The Mermaids

Boat Specification

The Sea View Mermaid is a 26-foot half-open keelboat, displacing 1.5 tonnes with a bermudan rig and suitable for 2 to 4 crew. She has a mainsail which can be reefed in stronger winds. Two headsails are carried – a jib and a genoa - and spinnakers add excitement when sailing downwind. Buoyancy built into the hulls makes the boats inherently safe. Personal buoyancy aids are on offer from Sea View Yacht Club and the wearing of suitable personal buoyancy is required.

LOA: 7.85m Sail areas –

LWL: 5.34m Main - 13.8 sq.m

Beam: 1.83m Jib - 6.5 sq.m

Draft: 1.04m Genoa - 11.0 sq.m

 

Mermaid Fleet History
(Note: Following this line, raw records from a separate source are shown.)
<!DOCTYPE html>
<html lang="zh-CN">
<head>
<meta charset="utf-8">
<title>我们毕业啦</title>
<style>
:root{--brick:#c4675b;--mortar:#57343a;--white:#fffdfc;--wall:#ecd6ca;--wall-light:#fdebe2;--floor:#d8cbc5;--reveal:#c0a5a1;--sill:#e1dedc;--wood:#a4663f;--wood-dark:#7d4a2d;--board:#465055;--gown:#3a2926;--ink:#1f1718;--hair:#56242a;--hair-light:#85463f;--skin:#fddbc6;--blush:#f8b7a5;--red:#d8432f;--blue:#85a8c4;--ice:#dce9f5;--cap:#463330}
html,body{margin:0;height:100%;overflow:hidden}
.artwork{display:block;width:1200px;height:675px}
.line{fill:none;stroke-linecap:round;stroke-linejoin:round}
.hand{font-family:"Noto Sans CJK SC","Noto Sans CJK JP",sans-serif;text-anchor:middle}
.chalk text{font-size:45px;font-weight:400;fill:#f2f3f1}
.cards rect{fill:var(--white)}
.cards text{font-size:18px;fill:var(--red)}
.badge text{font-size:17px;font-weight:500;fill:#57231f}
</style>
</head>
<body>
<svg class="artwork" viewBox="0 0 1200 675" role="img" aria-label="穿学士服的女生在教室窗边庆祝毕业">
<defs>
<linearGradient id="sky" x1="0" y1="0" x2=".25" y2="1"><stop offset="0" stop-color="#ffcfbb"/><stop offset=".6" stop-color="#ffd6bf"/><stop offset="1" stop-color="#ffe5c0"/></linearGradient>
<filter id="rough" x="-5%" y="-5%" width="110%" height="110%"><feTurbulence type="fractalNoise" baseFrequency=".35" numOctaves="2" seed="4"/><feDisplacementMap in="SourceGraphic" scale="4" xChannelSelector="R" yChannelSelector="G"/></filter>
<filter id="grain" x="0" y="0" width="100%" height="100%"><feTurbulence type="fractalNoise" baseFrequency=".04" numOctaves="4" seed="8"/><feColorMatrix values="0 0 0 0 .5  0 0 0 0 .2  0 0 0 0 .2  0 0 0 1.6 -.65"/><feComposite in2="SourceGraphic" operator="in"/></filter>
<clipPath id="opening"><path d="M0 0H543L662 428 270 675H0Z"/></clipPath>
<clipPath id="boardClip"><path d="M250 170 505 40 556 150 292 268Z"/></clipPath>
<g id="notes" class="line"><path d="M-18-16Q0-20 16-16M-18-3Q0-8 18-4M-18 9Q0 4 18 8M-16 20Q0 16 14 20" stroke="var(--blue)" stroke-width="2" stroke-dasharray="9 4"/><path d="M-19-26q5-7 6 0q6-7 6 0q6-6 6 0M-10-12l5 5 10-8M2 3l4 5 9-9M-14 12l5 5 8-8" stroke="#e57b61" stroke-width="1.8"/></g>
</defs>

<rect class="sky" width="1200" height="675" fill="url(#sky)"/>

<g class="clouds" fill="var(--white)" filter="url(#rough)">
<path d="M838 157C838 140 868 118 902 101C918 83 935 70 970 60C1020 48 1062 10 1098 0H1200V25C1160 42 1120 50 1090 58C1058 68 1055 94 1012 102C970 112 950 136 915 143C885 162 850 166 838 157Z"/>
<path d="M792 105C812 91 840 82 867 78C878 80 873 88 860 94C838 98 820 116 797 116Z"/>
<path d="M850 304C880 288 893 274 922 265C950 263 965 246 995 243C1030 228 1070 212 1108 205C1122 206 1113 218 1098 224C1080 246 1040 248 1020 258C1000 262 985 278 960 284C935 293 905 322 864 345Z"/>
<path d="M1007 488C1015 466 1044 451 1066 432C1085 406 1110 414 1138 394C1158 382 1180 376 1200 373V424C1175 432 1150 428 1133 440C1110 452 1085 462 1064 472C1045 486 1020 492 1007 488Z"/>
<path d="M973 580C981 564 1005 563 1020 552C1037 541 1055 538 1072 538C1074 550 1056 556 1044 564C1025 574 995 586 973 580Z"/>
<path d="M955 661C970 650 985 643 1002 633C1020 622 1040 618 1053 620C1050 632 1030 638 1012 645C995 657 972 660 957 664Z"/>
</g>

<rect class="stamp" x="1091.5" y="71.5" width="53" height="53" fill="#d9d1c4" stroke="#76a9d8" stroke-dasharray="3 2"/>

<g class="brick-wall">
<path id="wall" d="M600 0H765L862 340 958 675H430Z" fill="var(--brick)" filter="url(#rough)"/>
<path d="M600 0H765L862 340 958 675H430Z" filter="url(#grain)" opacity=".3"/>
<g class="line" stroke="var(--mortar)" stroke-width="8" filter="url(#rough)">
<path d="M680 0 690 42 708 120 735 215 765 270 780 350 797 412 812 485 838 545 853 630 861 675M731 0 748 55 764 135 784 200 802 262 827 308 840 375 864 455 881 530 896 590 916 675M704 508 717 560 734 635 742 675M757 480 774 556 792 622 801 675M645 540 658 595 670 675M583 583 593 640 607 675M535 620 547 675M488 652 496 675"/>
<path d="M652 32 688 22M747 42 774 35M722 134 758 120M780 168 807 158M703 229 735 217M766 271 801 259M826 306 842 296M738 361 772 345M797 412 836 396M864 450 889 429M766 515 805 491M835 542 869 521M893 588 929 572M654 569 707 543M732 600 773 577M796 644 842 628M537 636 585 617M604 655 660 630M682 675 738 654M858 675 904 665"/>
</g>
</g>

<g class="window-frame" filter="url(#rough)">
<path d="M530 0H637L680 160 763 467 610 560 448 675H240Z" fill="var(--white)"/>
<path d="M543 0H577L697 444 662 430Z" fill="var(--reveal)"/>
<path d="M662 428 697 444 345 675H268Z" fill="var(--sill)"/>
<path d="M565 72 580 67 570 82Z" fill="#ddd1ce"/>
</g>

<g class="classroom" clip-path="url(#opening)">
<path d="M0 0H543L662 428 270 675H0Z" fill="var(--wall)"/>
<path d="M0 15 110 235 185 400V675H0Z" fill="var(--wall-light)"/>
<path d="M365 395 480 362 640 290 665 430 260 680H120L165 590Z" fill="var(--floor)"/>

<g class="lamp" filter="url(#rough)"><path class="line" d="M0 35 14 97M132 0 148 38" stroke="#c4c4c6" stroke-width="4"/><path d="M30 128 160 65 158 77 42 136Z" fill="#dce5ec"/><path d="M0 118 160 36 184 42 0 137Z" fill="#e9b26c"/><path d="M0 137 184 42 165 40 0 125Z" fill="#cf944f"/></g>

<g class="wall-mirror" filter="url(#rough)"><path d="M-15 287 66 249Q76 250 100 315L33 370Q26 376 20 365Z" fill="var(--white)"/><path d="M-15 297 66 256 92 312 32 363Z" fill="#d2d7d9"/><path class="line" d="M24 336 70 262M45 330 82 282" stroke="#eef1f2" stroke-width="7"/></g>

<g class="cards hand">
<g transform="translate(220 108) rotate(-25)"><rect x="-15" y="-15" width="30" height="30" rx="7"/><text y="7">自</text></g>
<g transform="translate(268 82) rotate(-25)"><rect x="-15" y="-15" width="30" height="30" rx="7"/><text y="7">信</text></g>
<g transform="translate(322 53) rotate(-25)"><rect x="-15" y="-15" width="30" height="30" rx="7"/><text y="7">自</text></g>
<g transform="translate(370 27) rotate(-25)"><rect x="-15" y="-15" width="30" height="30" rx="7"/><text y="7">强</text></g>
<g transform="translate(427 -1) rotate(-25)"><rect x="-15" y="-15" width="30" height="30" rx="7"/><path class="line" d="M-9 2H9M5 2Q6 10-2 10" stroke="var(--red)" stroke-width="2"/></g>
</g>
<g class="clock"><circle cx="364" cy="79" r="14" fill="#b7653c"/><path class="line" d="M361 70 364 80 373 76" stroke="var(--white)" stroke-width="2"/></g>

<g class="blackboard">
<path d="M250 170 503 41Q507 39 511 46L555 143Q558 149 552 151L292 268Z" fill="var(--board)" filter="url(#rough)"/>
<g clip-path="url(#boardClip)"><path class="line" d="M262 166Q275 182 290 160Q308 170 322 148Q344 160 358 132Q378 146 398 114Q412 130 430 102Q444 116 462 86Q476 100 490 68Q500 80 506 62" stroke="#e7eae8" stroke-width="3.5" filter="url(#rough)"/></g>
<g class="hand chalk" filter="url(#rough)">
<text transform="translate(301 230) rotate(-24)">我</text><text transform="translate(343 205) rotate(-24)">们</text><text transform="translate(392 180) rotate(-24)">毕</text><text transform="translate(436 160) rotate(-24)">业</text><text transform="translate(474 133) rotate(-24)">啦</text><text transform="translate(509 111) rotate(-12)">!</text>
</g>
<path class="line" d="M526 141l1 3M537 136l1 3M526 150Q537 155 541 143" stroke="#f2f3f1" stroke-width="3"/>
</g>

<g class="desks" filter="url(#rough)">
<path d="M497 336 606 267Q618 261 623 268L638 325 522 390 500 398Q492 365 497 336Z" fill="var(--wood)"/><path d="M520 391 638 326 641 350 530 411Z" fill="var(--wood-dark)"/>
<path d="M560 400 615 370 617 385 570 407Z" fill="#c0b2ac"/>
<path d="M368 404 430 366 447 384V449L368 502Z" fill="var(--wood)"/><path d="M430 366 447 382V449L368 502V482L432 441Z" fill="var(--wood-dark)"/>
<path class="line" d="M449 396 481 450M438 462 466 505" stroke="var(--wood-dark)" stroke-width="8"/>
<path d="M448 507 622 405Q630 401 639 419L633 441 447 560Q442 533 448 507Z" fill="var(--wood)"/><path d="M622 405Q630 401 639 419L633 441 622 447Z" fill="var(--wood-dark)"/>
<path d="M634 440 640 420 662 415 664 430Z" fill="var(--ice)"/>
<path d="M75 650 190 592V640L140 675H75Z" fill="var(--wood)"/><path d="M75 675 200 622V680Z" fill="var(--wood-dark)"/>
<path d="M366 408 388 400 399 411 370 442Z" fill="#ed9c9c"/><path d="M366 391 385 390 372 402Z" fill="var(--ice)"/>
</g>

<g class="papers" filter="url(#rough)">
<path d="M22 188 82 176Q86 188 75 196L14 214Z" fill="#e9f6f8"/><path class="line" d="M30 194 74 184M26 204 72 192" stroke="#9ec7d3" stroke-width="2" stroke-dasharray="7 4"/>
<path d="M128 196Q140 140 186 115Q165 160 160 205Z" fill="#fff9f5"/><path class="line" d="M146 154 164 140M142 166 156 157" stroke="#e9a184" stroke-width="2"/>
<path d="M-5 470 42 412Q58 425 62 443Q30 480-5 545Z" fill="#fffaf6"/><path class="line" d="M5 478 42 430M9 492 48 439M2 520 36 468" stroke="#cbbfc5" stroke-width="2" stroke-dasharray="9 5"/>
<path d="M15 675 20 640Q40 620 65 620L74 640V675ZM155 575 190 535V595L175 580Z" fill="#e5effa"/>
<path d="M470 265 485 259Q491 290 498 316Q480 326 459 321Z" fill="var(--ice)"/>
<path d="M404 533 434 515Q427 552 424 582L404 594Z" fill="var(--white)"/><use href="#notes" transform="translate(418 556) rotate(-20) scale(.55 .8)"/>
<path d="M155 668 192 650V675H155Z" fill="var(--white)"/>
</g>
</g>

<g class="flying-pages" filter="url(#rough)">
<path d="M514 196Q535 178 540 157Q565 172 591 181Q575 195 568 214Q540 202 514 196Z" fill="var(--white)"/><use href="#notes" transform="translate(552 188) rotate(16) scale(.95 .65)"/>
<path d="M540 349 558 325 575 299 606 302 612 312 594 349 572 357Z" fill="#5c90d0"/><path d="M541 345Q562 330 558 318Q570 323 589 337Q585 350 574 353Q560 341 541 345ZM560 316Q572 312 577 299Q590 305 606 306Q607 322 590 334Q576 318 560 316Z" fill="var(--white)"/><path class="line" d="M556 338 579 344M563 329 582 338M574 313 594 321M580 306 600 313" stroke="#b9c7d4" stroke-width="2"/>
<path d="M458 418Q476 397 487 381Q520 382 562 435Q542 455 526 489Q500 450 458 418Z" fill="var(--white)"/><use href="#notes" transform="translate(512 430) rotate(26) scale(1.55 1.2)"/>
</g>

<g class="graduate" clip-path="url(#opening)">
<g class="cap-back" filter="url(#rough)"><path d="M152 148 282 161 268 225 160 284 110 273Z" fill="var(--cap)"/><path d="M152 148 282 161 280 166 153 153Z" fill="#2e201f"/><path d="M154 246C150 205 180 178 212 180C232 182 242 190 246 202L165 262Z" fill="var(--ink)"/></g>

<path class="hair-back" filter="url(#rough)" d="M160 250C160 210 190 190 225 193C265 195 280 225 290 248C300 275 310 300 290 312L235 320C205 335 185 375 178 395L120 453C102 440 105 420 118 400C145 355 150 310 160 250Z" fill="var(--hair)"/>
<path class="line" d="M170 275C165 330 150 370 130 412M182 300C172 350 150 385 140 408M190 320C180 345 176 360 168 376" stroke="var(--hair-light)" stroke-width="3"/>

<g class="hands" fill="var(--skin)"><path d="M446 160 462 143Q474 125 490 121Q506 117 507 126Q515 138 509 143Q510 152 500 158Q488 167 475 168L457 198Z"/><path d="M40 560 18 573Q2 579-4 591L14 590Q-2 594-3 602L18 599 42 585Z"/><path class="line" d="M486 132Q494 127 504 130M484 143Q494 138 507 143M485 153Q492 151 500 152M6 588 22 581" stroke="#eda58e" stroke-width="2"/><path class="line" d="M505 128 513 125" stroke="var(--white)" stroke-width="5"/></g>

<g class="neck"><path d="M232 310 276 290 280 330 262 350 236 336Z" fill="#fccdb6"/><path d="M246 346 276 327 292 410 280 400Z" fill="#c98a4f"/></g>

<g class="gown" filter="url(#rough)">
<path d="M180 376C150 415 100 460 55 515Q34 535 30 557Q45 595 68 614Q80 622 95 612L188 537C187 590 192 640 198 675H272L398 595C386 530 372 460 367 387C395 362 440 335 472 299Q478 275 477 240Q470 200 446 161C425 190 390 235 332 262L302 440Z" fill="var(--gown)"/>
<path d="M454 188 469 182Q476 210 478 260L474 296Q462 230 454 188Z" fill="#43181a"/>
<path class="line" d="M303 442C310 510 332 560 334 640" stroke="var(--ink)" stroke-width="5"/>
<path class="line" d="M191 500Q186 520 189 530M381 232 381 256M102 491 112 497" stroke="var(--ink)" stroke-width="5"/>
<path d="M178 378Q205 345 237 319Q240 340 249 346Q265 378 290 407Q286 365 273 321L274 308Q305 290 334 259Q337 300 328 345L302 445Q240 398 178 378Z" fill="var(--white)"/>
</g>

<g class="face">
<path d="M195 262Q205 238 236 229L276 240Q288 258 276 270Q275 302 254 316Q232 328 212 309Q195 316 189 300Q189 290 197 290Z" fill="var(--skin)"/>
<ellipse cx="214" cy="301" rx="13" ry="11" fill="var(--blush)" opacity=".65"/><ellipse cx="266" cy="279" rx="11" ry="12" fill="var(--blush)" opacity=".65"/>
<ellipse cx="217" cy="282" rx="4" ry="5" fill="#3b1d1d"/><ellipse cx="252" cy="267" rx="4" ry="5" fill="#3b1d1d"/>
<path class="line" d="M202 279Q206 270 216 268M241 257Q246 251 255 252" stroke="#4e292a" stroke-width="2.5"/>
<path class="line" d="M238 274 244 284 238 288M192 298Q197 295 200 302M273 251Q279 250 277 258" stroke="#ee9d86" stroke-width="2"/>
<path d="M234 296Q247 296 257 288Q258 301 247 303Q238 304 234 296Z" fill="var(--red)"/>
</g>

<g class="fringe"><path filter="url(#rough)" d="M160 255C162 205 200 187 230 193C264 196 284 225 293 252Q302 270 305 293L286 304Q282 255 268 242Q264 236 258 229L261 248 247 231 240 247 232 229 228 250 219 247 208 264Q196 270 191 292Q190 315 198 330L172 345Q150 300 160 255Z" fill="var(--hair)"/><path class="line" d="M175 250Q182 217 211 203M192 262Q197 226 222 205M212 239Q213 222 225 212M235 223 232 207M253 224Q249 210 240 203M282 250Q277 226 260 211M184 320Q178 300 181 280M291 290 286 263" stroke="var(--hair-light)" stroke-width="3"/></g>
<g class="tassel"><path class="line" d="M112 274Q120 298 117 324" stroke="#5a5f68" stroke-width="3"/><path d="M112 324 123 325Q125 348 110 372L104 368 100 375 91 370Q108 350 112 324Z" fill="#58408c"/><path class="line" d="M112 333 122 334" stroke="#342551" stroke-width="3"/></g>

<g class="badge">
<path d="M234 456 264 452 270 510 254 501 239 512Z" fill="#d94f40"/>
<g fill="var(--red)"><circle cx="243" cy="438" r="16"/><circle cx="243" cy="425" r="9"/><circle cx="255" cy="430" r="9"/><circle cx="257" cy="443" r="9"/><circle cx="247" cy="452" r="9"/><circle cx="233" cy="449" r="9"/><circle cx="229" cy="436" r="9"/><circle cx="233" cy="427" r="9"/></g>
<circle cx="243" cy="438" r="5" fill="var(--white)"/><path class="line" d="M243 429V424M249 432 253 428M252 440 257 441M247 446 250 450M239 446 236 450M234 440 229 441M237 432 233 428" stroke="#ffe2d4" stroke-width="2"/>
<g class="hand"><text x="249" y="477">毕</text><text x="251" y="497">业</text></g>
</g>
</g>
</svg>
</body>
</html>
Mermaids have raced at Sea View for over a century, the first fleet of gaff-rigged boats having been built in 1907. These were replaced in 1922 by a more modern Bermudan-rig boat with the design carried out by the famous Captain Alfred Westmacott and eleven of these were built at Woodnutt’s Yard in nearby St. Helens. At the end of the Second World War, a member had the far-reaching idea that Sea View Yacht Club should buy the fleet from the various owners and charter them out to the sailing associations of the returning military forces. Mermaid chartering was born and now, over 60 years later, the Club is close to unique in being able to offer a fleet of identical competitive keelboats for racing events. The charterers today come more from the corporate world than from the services, but the concept has stood the test of time. The boats have since been replaced twice – once in 1962, with hulls in cold-moulded Makore plywood, and more recently, in the late-1990’s, with modern GRP hulls, with the yacht designer David Thomas overseeing the work. Throughout the years, the class has been distinctive for retaining its classic design whilst benefitting from up-to-date construction and fittings. And, above all, is well known throughout south-coast waters as each boat is painted in a different colour and sports a spinnaker to match.

Race Courses & Mark Chart

Sea View Yacht Club uniquely benefits from having its race courses just below the battlements of its clubhouse, so there is no lost time in sailing to the start line, and the spectating is superb. The Club has two fixed start and finish lines or can set up wind-perfect committee-vessel starts. Courses are then set around a network of racing marks. These marks are charted and a copy is shown on the right. Sailors are supplied with a waterproofed copy of this chart to ensure everyone sails the correct course and finds their way home safely – perhaps in victory!

Buoy Chart